Produce an exact copy of the first line of the data below and each line after it, please, up to and including the one with "--white: #fff; --mist: #fff0f0;".

[Saved data entries]
___

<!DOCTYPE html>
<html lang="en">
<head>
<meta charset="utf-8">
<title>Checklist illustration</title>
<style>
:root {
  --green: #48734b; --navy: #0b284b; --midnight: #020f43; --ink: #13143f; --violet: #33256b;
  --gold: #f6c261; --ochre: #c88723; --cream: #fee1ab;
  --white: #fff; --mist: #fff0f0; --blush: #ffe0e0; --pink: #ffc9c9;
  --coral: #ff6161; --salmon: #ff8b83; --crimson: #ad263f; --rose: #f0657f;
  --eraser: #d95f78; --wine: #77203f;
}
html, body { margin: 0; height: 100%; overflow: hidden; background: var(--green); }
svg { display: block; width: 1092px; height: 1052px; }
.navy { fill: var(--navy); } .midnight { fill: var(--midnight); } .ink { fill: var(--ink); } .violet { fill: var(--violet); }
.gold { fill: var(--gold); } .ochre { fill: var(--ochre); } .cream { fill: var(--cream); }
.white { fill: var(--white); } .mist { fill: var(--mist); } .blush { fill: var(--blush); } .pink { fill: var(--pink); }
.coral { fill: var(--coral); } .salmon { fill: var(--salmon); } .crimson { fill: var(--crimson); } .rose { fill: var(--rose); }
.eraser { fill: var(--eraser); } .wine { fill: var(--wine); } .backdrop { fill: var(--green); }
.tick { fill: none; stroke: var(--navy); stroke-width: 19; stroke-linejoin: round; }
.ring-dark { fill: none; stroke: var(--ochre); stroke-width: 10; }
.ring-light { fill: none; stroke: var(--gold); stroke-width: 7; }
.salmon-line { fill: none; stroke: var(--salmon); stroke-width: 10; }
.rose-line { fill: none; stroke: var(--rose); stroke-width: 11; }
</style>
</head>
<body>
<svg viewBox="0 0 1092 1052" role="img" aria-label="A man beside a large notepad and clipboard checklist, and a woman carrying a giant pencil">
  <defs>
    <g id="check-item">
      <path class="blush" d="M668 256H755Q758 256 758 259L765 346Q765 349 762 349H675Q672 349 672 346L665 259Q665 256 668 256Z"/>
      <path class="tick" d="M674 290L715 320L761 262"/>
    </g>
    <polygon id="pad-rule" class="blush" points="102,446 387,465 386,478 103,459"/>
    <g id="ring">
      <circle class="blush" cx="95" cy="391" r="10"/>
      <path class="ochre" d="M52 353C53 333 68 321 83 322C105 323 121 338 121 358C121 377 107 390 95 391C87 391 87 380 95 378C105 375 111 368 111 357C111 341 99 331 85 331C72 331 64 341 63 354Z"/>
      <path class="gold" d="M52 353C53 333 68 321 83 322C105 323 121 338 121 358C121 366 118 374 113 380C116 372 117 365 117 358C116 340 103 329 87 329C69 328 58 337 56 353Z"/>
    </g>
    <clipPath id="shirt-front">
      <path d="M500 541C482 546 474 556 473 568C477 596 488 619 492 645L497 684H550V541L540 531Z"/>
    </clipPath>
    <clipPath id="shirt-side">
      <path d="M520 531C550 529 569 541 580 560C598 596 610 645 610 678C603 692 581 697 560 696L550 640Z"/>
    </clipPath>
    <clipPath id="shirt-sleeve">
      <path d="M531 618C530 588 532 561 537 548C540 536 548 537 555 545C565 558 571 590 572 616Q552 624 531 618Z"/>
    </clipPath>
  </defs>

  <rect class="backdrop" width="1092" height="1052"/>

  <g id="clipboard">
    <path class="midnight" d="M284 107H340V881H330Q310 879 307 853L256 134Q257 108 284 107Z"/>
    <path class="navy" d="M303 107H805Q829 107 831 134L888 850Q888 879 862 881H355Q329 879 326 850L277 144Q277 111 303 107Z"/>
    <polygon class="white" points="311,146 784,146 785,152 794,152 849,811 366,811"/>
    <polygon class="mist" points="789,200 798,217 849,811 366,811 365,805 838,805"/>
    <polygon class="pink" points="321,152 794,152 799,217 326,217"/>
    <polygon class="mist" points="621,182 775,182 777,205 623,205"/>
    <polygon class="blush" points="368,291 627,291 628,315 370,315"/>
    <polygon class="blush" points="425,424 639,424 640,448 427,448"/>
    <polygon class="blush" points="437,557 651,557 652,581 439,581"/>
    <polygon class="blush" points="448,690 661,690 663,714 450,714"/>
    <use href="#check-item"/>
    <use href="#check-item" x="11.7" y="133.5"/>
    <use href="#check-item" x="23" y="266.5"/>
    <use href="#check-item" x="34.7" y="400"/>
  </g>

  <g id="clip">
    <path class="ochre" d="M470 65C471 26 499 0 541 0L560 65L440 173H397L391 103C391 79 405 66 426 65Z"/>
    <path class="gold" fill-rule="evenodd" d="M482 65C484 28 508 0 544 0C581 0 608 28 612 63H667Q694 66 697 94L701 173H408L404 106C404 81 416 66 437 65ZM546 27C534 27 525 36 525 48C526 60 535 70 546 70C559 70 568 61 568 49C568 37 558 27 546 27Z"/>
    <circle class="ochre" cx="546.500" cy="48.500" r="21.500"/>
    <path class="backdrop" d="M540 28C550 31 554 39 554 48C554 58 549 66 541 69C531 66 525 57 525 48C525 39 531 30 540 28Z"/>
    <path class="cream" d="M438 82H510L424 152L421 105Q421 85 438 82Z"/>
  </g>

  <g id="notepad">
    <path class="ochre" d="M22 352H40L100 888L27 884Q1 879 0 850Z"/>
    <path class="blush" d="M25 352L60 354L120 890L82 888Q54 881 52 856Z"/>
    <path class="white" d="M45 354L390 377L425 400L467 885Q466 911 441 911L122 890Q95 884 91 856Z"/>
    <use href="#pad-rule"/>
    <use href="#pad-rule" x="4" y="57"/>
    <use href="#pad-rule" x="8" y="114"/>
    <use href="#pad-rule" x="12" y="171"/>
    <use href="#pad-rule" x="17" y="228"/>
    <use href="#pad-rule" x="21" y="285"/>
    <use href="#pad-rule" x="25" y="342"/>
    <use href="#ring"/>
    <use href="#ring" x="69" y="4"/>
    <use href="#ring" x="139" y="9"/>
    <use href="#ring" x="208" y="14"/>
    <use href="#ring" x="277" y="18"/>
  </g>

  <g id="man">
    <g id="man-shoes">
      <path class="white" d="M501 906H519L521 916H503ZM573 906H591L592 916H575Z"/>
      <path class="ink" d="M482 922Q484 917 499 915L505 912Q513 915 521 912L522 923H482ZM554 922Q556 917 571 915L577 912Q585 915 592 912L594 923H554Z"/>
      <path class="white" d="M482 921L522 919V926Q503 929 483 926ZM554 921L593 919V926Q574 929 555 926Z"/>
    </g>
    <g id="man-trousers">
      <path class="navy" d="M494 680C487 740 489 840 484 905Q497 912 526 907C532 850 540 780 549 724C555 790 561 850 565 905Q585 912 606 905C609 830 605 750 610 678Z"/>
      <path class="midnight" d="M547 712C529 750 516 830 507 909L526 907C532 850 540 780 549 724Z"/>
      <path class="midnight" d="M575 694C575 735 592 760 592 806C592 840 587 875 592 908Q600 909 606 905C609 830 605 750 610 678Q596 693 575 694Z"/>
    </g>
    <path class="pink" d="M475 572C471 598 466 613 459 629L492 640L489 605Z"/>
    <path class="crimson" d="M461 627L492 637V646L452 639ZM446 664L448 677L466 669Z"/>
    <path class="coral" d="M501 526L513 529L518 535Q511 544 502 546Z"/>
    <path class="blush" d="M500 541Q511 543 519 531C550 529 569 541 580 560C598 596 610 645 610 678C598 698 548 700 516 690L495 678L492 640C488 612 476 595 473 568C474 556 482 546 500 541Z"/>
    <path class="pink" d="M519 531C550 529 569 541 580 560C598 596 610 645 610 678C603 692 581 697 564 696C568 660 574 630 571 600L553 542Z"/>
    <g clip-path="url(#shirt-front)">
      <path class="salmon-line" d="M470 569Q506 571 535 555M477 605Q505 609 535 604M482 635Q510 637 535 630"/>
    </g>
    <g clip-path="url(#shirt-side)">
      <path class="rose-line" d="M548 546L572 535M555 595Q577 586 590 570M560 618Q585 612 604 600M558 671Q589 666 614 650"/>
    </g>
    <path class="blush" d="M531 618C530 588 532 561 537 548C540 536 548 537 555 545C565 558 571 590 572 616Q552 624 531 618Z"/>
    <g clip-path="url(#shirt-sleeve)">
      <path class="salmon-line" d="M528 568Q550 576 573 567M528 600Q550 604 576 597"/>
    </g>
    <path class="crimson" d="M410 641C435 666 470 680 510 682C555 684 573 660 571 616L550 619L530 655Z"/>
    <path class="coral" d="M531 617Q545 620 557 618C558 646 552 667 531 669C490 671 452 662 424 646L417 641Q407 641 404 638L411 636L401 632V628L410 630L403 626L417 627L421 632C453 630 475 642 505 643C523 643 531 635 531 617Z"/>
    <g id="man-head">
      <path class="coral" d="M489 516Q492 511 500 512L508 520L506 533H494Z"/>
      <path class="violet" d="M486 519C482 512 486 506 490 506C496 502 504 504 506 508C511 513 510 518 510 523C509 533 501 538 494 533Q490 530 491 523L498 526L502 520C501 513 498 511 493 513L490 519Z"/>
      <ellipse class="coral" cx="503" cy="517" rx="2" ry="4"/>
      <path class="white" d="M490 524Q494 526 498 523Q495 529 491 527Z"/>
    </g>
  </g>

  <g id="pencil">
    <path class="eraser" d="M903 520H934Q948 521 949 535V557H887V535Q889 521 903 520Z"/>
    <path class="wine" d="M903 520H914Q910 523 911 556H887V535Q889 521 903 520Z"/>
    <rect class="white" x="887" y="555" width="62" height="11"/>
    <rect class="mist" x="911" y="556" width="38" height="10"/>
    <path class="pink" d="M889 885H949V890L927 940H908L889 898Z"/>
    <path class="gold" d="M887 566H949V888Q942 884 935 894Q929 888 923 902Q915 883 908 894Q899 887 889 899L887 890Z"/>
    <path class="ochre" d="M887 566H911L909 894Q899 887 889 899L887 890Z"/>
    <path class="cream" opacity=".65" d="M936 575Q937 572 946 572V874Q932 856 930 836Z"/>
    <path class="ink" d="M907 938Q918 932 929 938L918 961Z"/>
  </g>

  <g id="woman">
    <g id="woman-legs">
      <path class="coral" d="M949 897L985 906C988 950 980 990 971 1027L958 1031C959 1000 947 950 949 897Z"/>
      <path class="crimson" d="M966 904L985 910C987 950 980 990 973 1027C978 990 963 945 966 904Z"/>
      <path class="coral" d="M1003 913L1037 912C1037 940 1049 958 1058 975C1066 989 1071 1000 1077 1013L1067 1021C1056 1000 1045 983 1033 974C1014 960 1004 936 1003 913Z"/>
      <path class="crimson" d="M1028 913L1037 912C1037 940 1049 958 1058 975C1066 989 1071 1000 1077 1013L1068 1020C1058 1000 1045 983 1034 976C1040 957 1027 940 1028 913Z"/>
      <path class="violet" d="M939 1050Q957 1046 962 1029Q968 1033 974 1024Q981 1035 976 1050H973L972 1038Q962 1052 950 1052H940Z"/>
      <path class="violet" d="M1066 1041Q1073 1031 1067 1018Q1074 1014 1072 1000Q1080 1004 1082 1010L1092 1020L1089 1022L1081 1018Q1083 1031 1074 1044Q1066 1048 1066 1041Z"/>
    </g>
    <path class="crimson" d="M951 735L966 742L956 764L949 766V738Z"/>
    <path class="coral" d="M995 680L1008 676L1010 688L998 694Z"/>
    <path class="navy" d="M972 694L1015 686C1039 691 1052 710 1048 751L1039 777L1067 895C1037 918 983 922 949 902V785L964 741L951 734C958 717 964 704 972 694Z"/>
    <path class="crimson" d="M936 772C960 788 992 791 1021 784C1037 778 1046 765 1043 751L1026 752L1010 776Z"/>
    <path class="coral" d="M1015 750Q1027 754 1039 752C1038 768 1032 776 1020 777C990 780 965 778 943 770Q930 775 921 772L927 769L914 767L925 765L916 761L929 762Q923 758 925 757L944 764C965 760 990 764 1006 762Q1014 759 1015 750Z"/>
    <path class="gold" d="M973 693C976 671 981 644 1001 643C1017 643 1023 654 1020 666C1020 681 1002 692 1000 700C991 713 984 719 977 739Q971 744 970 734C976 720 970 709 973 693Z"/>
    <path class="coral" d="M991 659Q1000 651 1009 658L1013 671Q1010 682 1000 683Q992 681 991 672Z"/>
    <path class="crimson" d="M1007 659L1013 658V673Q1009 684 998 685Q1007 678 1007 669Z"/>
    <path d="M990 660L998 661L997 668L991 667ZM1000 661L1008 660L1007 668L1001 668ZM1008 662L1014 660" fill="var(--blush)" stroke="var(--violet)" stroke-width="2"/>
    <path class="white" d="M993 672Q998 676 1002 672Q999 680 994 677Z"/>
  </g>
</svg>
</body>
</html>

___

REPLY:
<!DOCTYPE html>
<html lang="en">
<head>
<meta charset="utf-8">
<title>Checklist illustration</title>
<style>
:root {
  --green: #48734b; --navy: #0b284b; --midnight: #020f43; --ink: #13143f; --violet: #33256b;
  --gold: #f6c261; --ochre: #c88723; --cream: #fee1ab;
  --white: #fff; --mist: #fff0f0; --blush: #ffe0e0; --pink: #ffc9c9;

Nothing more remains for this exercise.